All this has echoes of Suharto who systematically depoliticised (read: violently repressed and disbanded) all independent organisations, including religious ones, for fear they could become bases for organised opposition against the regime. Indonesian democrats may have overthrown Suharto but West Papua is not part of a new democratic Indonesia. What is deeply concerning is that in the Papuan context the label “separatist” is regularly applied to Papuan leaders as a pretext for justifying extra-judicial action by security forces.
This is where the plot thickens.
According to the letter, the General decided to become involved in the Kingmi conflict after a Kingmi Indonesia pastor, Reverend Karel Maniani, personally asked the Army to protect his parishioners. But Reverend Maniani himself was previously a member of “Group Nine” of the Papuan Freedom Movement (or OPM). In the 1980s Maniani was jailed for four years in the notorious Kalisosok Prison. What happened to Maniani on the journey from freedom fighter to Army petitioner?
To make things stranger, the conservative US-based evangelical Christian Missionary Association backs Maniani and Kingmi Indonesia against Kingmi Papua. At stake is not only valuable church property and access to Special Autonomy funds, it is also over influence of a broad Papua base. Kingmi Papua has half a million members. Virtually all of them are indigenous Papuans from the fractious Highlands, around a third of the entire Papuan population.

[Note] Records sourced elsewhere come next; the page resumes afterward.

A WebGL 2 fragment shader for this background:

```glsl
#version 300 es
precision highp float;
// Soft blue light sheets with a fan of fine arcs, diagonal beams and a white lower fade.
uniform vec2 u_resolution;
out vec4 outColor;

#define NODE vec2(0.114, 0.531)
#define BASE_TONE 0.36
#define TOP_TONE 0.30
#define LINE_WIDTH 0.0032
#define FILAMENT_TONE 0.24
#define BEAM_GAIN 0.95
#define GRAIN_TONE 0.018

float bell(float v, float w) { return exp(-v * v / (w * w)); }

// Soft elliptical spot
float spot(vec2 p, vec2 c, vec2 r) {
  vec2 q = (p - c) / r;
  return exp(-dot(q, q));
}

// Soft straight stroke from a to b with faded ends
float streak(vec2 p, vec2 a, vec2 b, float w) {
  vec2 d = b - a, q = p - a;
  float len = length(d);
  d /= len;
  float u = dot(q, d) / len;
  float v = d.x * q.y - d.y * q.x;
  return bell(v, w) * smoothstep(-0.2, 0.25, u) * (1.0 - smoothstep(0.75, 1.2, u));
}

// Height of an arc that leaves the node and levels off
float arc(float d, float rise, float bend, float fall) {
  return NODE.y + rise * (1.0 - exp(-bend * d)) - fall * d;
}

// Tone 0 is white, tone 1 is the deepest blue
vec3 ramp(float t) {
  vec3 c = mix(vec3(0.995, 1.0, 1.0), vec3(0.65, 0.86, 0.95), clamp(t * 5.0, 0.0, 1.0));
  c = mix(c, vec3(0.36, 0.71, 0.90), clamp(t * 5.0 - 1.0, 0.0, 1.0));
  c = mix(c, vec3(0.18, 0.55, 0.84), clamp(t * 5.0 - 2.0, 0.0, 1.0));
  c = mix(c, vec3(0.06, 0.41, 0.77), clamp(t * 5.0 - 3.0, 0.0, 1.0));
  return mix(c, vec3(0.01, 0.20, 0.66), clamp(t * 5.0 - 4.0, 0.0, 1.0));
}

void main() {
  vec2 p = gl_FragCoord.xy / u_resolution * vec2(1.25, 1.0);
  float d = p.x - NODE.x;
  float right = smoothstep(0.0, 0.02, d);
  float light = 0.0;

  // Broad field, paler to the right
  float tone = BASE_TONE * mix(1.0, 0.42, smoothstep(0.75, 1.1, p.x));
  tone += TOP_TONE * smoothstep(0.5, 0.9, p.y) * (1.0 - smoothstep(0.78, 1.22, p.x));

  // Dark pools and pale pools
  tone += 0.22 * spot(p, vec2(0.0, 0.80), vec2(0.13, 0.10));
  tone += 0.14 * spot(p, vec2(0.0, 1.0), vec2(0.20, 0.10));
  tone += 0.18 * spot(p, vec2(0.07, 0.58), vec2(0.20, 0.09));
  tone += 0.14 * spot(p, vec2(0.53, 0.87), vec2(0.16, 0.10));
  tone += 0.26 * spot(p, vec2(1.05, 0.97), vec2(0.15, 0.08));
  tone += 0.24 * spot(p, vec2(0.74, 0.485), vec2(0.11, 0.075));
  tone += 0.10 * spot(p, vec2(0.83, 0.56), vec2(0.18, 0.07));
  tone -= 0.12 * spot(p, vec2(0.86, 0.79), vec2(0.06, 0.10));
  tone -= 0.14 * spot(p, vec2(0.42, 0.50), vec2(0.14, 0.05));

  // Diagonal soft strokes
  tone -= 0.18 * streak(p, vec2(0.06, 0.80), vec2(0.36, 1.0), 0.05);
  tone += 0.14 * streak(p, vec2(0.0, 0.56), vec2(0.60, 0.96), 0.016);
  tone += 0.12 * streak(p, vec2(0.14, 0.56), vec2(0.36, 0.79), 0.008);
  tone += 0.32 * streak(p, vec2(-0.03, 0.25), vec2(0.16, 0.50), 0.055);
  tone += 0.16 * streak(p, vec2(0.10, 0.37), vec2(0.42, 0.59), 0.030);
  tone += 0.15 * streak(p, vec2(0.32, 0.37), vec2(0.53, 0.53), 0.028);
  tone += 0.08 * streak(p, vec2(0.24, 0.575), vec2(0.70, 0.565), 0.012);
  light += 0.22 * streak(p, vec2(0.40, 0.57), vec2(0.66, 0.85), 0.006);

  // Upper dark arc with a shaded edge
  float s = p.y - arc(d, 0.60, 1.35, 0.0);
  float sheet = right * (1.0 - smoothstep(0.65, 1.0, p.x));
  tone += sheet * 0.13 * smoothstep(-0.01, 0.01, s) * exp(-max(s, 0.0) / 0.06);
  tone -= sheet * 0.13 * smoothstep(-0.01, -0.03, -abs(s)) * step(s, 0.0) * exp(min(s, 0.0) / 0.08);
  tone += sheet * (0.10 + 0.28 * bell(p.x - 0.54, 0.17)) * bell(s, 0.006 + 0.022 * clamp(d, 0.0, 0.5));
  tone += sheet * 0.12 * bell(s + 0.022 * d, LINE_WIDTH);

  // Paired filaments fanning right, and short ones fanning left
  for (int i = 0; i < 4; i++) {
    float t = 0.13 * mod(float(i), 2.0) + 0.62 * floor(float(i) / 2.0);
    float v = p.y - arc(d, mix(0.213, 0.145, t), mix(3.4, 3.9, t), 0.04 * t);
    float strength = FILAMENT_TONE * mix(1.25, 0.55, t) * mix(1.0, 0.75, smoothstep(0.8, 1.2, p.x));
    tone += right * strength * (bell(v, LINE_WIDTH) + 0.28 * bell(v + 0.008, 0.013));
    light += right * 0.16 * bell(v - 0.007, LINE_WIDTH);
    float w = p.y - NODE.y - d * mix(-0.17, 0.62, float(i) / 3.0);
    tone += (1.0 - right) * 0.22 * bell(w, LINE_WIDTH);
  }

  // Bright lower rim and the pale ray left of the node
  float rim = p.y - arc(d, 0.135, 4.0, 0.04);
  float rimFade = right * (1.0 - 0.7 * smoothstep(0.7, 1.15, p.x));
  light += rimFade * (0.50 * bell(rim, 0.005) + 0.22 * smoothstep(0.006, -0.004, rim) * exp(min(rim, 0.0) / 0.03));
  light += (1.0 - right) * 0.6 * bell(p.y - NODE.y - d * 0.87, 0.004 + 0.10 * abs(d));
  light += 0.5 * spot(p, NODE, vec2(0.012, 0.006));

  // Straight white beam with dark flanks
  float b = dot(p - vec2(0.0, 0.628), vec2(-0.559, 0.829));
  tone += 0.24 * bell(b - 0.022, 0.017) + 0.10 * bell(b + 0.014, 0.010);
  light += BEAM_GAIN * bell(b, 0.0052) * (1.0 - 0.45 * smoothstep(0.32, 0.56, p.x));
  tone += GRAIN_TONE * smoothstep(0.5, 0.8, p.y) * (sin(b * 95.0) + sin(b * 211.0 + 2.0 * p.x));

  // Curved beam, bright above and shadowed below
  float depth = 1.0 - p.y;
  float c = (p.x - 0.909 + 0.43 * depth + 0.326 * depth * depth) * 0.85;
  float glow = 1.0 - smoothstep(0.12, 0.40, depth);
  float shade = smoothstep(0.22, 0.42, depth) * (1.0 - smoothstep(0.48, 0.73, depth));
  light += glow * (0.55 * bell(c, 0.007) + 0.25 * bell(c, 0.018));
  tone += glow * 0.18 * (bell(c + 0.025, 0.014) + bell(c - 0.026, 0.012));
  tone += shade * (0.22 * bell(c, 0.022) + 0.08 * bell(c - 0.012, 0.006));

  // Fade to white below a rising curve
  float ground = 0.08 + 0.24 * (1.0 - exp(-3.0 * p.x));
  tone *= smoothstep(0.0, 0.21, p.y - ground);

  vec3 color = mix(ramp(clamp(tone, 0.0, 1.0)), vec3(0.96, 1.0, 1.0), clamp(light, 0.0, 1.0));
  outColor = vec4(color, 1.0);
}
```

When I asked Benny Giay about all this his reply was revealing. For years he said he was part of a church that was more concerned with “saving souls” than the day-to-day oppression of the Papuans. “The Kingmi church has been complicit with the suffering of the Papuans. We need to confess our sins and follow the narrow path of Jesus. This Gospel is very clear; we must stand with the oppressed and work to alleviate their suffering. I hope we can cast off our fear and stay firm to this path.”
Giay has a vision for an independent Papuan church; a uniquely Papuan church that makes space for Papuans to begin to articulate their own theology, one that sees God present in Papuan history and culture. Giay and his colleagues are slowly building up a church that commits itself to solidarity with the poor and oppressed; one that is led by the Papuans themselves. That may not sound much to a reader unfamiliar with Papuan politics, but in West Papua it is a big deal.
Just ask the General.
SCAN OF ORIGINAL LETTER SIGNED BY MAJ-GEN ERFI TRIASSUNU